=== Materials provided ===

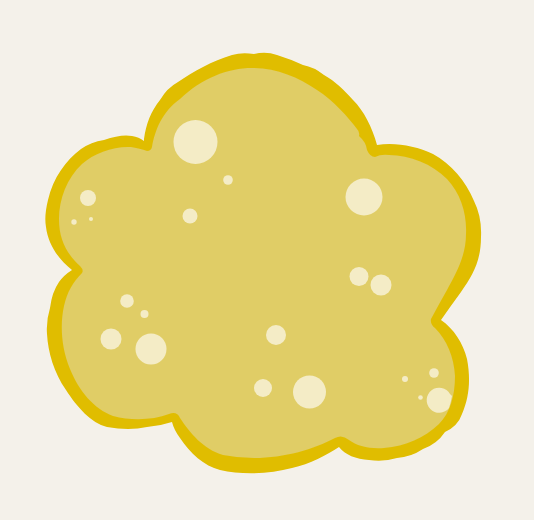
<!DOCTYPE html>
<html lang="en">
<head>
<meta charset="utf-8">
<title>Bubbly cloud</title>
<style>
:root {
  --paper: #f4f1ea;
  --outline: #e0bd00;
  --body: #e0cd66;
  --bubble: #f4ecc6;
}
html, body { margin: 0; width: 534px; height: 520px; overflow: hidden; background: var(--paper); }
svg { display: block; }
.outline { fill: var(--outline); }
.body { fill: var(--body); }
.bubbles { fill: var(--bubble); }
</style>
</head>
<body>
<svg width="534" height="520" viewBox="0 0 534 520" role="img" aria-label="Yellow cloud shape with pale bubbles">
  <defs>
    <filter id="soft-edge" x="-20%" y="-20%" width="140%" height="140%"><feGaussianBlur stdDeviation="0.7"/></filter>
  </defs>
  <path class="outline" d="M144 139 C146 124 151 111 160 100 Q167 88 178 82 C194 71 212 61 232 55 Q242 52 254 54 Q266 51 277 55 Q290 59 303 65 Q314 67 324 75 C335 81 344 90 353 100 C364 111 372 127 377 145 C395 142 416 146 433 154 C451 164 466 181 474 201 Q482 217 481 237 C481 262 472 276 461 292 Q450 307 441 320 C454 329 463 343 467 359 C471 380 469 398 462 414 Q458 426 445 432 Q437 444 423 449 Q411 457 397 458 Q384 462 369 460 C356 459 345 455 339 447 C327 455 310 464 292 468 C270 474 242 475 220 470 C204 466 190 453 180 438 Q174 430 172 422 Q160 426 147 427 Q129 431 107 427 C91 423 77 407 66 390 C54 373 48 352 47 334 Q46 321 50 308 Q52 292 59 282 Q64 275 72 270 C58 259 48 244 46 227 Q44 216 48 200 C53 178 66 160 81 149 Q91 142 104 140 Q121 134 132 136 Q139 137 144 141 Z"/>
  <path class="body" d="M152 147 C155 130 162 112 180 99 C202 78 228 68 252 68 C276 68 298 77 317 90 C334 101 348 117 357 129 Q360 132 359 136 Q366 142 367 150 Q370 157 375 157 Q381 154 389 155 C410 155 432 164 447 179 C461 194 467 214 466 234 C466 257 455 275 447 290 Q439 304 431 319 Q430 324 435 328 C447 340 454 357 455 376 C455 396 450 413 439 424 C424 438 406 446 384 448 C369 449 357 446 349 440 Q342 434 335 438 C314 449 285 458 254 458 Q238 458 223 455 C203 449 190 433 180 418 Q177 411 169 414 C153 420 132 421 113 416 C94 409 79 391 70 369 C61 347 60 324 64 306 C67 292 73 282 82 273 Q84 270 80 266 C67 254 59 240 59 219 C59 199 67 178 82 164 C94 153 114 146 131 147 Q142 149 147 151 Q151 151 152 147 Z"/>
  <g class="bubbles">
    <g filter="url(#soft-edge)">
      <circle cx="195.5" cy="142" r="22"/>
      <circle cx="364" cy="197" r="18.5"/>
      <circle cx="309.5" cy="392" r="16.5"/>
      <circle cx="151" cy="349" r="15.5"/>
      <circle cx="381" cy="285" r="10.5"/>
      <circle cx="111" cy="339" r="10.5"/>
    </g>
    <path d="M450 394 A12.5 12.5 0 1 0 449 408 Q451 402 452 396 Z"/>
    <circle cx="359" cy="276.500" r="9.5"/>
    <circle cx="276" cy="335" r="10"/>
    <circle cx="263" cy="388" r="9"/>
    <circle cx="88" cy="198" r="8"/>
    <circle cx="190" cy="216" r="7.5"/>
    <circle cx="127" cy="301" r="6.8"/>
    <circle cx="228" cy="180" r="4.8"/>
    <circle cx="434" cy="373" r="4.8"/>
    <circle cx="144.500" cy="314" r="4"/>
    <circle cx="405" cy="379" r="3"/>
    <circle cx="74" cy="222" r="2.7"/>
    <circle cx="420.500" cy="397.500" r="2.3"/>
    <circle cx="91" cy="219" r="2"/>
  </g>
</svg>
</body>
</html>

===

# Work required
Please show the lines in the entries above that hold the string "filter".

# Answer space
    <filter id="soft-edge" x="-20%" y="-20%" width="140%" height="140%"><feGaussianBlur stdDeviation="0.7"/></filter>
    <g filter="url(#soft-edge)">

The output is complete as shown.